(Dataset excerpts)
****

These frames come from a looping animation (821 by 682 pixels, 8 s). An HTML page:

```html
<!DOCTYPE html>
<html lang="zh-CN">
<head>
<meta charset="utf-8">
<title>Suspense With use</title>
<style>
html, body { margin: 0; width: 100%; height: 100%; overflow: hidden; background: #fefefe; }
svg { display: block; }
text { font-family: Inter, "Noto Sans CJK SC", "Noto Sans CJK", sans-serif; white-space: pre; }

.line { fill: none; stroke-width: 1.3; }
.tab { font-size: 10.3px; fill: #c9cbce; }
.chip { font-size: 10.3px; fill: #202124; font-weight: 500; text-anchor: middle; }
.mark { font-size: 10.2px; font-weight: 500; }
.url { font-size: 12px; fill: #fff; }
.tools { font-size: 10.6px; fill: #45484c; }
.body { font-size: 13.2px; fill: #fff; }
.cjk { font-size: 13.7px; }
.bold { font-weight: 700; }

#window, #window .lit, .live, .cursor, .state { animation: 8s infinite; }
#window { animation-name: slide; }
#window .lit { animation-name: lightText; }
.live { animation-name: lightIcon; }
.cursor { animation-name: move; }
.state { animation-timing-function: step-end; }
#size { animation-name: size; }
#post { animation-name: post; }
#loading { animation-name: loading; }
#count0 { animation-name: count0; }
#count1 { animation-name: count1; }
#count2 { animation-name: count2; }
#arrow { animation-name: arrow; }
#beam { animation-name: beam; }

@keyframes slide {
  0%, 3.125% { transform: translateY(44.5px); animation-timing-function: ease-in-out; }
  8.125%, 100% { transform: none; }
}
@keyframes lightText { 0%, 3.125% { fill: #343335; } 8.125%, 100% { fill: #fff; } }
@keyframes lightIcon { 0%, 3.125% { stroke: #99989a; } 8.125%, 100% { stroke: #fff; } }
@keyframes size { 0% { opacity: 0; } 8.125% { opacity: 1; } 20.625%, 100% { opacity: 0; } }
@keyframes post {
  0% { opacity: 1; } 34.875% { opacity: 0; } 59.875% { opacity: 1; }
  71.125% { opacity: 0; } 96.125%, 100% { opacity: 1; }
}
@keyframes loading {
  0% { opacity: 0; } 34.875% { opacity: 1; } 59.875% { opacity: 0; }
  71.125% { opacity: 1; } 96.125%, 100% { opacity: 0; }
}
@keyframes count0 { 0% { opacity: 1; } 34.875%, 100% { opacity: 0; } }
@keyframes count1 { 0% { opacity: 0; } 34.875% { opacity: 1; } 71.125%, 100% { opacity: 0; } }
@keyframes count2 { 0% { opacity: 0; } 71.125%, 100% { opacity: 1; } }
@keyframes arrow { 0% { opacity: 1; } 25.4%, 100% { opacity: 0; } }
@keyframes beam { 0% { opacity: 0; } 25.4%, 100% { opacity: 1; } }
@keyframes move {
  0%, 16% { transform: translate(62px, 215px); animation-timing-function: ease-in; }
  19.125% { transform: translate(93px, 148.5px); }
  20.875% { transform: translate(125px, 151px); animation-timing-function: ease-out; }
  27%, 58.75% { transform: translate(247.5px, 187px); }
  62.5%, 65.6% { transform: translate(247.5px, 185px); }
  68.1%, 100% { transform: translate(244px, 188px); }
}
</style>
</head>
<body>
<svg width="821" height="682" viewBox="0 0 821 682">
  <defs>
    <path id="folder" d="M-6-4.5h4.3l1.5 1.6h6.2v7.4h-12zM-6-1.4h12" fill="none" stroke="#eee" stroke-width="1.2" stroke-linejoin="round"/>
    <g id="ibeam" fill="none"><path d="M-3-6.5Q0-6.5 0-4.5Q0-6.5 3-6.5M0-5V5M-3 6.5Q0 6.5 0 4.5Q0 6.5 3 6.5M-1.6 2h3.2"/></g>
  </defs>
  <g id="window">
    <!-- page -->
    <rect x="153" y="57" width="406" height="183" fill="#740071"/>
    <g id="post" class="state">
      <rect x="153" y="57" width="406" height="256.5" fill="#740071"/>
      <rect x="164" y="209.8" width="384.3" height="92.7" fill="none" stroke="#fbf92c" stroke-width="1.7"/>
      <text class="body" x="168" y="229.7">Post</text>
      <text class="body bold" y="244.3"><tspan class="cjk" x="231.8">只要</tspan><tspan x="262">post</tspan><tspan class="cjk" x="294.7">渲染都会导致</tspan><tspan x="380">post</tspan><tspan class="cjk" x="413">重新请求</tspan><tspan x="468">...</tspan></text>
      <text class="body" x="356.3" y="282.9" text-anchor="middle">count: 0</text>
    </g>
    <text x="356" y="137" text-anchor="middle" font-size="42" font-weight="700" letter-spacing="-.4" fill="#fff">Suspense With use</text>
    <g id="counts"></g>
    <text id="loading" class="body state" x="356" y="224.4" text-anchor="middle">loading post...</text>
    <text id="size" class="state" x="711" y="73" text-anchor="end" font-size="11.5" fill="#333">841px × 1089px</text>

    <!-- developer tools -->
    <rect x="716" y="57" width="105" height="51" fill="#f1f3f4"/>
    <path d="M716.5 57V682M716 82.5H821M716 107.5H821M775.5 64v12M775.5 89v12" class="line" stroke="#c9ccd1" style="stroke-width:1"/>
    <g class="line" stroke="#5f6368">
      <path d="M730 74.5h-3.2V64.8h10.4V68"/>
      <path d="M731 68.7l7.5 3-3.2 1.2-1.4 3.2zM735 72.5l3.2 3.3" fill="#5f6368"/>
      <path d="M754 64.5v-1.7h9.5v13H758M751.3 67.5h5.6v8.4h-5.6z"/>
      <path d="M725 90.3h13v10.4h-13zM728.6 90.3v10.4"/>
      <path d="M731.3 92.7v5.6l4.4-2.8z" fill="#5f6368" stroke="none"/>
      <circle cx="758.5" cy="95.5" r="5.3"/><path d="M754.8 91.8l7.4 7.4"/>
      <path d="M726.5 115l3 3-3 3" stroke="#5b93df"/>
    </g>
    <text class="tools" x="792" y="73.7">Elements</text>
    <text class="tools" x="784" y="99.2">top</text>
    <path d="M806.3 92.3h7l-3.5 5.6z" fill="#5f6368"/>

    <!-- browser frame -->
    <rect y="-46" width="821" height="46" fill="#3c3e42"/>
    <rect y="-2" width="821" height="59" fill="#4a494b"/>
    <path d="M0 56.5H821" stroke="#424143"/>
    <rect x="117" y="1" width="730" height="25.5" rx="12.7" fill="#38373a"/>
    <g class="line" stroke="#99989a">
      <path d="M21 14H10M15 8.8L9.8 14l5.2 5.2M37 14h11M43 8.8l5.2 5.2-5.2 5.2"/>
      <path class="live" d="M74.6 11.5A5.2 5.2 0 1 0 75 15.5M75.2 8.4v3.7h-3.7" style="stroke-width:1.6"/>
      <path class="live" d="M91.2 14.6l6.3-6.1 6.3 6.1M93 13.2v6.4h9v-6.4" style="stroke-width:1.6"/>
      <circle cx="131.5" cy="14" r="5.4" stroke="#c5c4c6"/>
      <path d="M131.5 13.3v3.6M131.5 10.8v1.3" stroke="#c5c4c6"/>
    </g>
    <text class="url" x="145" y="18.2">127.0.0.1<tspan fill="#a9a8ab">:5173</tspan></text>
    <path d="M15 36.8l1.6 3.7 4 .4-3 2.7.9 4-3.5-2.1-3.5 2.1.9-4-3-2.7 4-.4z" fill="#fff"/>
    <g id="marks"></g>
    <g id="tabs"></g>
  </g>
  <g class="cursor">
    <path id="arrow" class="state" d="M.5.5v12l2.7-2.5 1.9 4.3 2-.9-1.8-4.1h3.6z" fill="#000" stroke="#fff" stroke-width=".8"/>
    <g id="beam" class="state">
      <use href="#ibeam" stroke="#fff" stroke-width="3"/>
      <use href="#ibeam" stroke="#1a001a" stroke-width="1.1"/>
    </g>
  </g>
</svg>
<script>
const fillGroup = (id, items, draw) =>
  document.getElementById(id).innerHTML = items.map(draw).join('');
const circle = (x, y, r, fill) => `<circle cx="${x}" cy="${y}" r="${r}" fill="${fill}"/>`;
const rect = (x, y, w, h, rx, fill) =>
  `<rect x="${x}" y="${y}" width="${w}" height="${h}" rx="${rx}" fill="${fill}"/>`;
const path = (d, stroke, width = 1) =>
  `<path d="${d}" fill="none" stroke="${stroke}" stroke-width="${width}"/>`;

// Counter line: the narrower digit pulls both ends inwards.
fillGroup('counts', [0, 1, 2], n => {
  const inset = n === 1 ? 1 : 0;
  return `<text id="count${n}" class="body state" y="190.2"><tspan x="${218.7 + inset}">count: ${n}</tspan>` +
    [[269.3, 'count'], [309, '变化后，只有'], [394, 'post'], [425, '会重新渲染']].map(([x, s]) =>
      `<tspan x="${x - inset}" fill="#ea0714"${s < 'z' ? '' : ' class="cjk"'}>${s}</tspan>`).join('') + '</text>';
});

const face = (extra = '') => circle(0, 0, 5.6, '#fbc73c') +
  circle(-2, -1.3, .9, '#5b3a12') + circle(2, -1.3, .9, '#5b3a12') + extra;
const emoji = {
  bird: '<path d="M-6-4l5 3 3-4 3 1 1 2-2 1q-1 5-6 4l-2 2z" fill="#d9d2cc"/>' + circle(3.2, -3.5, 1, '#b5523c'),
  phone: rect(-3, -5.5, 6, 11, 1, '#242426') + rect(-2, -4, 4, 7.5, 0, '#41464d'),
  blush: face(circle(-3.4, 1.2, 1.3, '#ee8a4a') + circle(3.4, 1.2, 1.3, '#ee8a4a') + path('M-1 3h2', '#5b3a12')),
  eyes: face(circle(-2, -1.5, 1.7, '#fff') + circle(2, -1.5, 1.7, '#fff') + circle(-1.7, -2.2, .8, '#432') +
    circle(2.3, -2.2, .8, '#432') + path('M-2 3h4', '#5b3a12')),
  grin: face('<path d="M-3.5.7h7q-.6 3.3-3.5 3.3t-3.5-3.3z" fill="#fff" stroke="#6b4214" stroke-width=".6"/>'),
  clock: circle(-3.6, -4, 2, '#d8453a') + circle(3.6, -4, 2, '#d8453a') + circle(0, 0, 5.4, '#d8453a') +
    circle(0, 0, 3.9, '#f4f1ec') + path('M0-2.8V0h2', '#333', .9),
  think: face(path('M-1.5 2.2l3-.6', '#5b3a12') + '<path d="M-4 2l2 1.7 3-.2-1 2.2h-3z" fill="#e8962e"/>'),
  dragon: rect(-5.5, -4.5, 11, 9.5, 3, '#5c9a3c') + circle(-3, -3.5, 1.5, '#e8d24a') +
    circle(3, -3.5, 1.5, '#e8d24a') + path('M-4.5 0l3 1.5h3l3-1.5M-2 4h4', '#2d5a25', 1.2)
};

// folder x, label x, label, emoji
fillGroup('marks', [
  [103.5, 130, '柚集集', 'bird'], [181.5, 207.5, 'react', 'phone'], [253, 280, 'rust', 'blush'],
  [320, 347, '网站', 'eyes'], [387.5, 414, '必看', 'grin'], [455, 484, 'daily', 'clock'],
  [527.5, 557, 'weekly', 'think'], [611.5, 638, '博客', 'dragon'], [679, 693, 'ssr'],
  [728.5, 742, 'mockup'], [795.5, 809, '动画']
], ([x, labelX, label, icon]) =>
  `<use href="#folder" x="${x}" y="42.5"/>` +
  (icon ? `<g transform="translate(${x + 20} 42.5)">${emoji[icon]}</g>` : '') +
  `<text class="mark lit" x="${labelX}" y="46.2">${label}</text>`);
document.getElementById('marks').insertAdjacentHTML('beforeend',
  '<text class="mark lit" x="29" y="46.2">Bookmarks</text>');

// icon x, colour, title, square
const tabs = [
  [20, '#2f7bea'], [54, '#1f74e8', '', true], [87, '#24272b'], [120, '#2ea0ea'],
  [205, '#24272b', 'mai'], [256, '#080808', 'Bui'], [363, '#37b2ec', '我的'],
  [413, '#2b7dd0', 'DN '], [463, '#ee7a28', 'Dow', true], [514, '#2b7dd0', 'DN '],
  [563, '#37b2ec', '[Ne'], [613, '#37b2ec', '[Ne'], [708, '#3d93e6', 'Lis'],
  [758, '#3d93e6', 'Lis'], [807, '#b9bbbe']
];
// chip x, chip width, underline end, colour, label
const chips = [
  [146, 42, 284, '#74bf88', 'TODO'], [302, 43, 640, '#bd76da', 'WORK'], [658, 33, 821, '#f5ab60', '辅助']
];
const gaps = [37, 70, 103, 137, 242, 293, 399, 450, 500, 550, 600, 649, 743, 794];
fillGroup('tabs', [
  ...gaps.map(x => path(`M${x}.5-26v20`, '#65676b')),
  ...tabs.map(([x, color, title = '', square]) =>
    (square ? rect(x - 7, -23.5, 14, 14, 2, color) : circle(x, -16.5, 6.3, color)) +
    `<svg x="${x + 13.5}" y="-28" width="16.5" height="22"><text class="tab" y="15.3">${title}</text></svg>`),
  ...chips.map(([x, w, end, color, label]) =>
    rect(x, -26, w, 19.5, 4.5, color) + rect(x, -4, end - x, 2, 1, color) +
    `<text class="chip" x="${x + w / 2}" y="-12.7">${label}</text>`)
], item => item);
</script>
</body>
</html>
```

****

**Your task:**
Show every line of the records above that contains the word "label".

**Solution:**
// folder x, label x, label, emoji
], ([x, labelX, label, icon]) =>
  `<text class="mark lit" x="${labelX}" y="46.2">${label}</text>`);
// chip x, chip width, underline end, colour, label
  ...chips.map(([x, w, end, color, label]) =>
    `<text class="chip" x="${x + w / 2}" y="-12.7">${label}</text>`)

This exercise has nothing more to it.